These dolphins torment will continue for the rest of their lives as they are forced to entertain the very same species that stole them from their home- the ocean.

Newly captured Bottlenose Dolphin calf at Dolphin Base, TaijiNewly captured Bottlenose Dolphin calf at Dolphin Base, Taiji
Photo: Sea Shepherd

Due to a massive downturn in dolphin meat sales throughout the town over recent years, as well as the fact that their meat stocks were already full after the Striped dolphin massacre, they had no choice but to release those dolphins that were both too old and ‘unattractive’ for life in captivity, and escaped slaughter.  Theywere released back out to sea in an absolute frenzy- evidently desperate to get as far away from the horrors from within the Cove as possible.

Bottlenose Dolphins being releasedBottlenose Dolphins being released
Photo: Sea Shepherd

They now swim with 125 dolphins less than when they were driven into the cove six days earlier.

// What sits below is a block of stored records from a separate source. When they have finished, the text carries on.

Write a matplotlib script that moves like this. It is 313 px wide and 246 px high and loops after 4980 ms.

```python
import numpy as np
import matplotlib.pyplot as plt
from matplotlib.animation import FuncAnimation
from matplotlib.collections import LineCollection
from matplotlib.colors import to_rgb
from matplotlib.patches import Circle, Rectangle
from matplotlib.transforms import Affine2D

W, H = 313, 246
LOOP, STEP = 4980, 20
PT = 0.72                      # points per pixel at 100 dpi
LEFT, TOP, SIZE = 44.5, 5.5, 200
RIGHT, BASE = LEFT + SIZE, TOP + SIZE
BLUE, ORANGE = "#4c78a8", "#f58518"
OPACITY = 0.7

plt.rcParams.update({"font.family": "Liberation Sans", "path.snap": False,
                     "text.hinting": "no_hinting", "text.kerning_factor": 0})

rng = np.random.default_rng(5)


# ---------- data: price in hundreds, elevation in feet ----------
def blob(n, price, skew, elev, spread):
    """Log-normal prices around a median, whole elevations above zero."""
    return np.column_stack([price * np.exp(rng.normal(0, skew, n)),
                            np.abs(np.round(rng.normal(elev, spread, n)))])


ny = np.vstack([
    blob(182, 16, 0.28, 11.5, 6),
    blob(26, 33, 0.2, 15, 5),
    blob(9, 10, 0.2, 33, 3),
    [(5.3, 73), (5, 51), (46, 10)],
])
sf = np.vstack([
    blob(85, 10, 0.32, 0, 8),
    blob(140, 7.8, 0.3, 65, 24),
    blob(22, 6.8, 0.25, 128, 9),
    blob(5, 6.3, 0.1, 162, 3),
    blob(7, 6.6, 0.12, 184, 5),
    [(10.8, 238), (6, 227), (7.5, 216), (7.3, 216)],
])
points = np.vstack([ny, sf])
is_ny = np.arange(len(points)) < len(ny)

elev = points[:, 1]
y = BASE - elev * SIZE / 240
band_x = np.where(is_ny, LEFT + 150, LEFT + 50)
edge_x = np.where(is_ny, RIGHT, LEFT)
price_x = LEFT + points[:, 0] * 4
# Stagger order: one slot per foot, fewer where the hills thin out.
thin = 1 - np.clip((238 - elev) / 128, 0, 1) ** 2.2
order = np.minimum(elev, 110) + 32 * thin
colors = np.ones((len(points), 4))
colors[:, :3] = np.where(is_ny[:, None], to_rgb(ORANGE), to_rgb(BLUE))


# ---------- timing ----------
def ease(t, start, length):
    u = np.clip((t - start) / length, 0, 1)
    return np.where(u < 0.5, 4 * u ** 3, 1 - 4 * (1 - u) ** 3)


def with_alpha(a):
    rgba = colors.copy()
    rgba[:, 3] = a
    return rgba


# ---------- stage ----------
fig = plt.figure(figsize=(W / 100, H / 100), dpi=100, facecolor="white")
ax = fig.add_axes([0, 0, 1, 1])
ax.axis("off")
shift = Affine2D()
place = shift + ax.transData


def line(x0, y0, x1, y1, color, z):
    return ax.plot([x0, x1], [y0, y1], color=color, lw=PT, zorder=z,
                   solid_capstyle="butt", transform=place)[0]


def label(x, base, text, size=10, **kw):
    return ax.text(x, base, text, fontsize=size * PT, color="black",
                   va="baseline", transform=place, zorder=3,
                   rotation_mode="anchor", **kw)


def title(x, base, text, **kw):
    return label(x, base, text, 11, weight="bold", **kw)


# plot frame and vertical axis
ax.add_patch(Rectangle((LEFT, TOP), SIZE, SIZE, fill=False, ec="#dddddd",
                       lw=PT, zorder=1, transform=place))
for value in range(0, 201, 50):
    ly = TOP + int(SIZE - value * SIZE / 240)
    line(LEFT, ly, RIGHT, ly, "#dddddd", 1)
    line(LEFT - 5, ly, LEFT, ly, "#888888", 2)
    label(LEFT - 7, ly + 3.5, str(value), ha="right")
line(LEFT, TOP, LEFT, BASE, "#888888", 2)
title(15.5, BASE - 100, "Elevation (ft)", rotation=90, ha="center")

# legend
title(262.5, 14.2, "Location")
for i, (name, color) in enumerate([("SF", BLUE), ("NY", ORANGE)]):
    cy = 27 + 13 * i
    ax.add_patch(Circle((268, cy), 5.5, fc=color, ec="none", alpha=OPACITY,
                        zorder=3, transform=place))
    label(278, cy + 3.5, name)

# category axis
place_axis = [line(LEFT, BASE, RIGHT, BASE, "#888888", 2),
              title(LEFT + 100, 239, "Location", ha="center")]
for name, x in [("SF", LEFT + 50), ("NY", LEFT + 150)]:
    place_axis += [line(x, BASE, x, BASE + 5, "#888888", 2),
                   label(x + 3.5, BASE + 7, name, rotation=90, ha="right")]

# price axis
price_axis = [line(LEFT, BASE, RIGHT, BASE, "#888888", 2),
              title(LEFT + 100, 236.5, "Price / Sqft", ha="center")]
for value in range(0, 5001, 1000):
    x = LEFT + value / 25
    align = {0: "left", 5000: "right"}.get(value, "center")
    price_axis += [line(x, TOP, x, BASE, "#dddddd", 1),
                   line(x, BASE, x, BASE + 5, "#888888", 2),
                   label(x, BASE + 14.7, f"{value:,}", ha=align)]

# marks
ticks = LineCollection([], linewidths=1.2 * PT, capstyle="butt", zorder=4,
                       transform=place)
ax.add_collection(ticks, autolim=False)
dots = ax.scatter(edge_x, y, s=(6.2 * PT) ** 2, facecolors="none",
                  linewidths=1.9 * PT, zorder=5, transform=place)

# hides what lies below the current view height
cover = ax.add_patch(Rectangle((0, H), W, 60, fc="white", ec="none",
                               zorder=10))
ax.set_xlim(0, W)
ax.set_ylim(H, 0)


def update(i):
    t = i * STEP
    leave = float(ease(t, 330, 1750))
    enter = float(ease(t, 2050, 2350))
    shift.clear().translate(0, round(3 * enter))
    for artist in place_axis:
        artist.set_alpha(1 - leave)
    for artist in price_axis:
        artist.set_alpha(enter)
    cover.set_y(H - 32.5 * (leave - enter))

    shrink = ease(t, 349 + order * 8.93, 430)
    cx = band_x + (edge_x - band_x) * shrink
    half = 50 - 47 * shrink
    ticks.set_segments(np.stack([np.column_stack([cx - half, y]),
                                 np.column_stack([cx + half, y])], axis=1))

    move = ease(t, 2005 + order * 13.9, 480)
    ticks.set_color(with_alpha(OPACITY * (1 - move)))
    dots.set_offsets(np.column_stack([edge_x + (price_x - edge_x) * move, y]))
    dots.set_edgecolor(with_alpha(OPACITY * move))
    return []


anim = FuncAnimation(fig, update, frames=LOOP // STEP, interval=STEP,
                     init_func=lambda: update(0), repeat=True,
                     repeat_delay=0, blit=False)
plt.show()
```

The majority of those dolphins taken and killed represented the next generation of their family pod- the future of their bloodline. In the coming years, their pod size will dwindle considerably and will take generations to rebuild. The captive dolphin industry truly has the blood of hundreds of wild dolphins on their hands.

Bloody Cove after bottlenose dolphin slaughterBloody Cove after bottlenose dolphin slaughter
Photo: Sea Shepherd

Millions of dollars (hundreds of millions of Japanese yen) will now line the pockets of those people, marine parks, and organizations involved. In turn, fueling the continuation of dolphin slaughters in the future- unless we all make a collective decision to STOP supporting the exploitation of marine mammals in dolphinariums and marine parks around the world!

Make the right choice.

You can help us on the ground here in Taiji. To find out how to become a Cove Guardian, email your interests to or simply support the movement to spread the word by viewing and sharing our posts via social networking sites and livestream!

Our livestream can be viewed at you can also watch archived livestream footage from the campaign here in Taiji.

Visit the Sea Shepherd Facebook page and official Cove Guardian Facebook page

Cove Guardian,
Nicole McLachlan

Cove Guardians Nicole, Alice, Bianca, Tricia and MichelleCove Guardians Nicole, Alice, Bianca, Tricia and Michelle
Photo: Sea Shepherd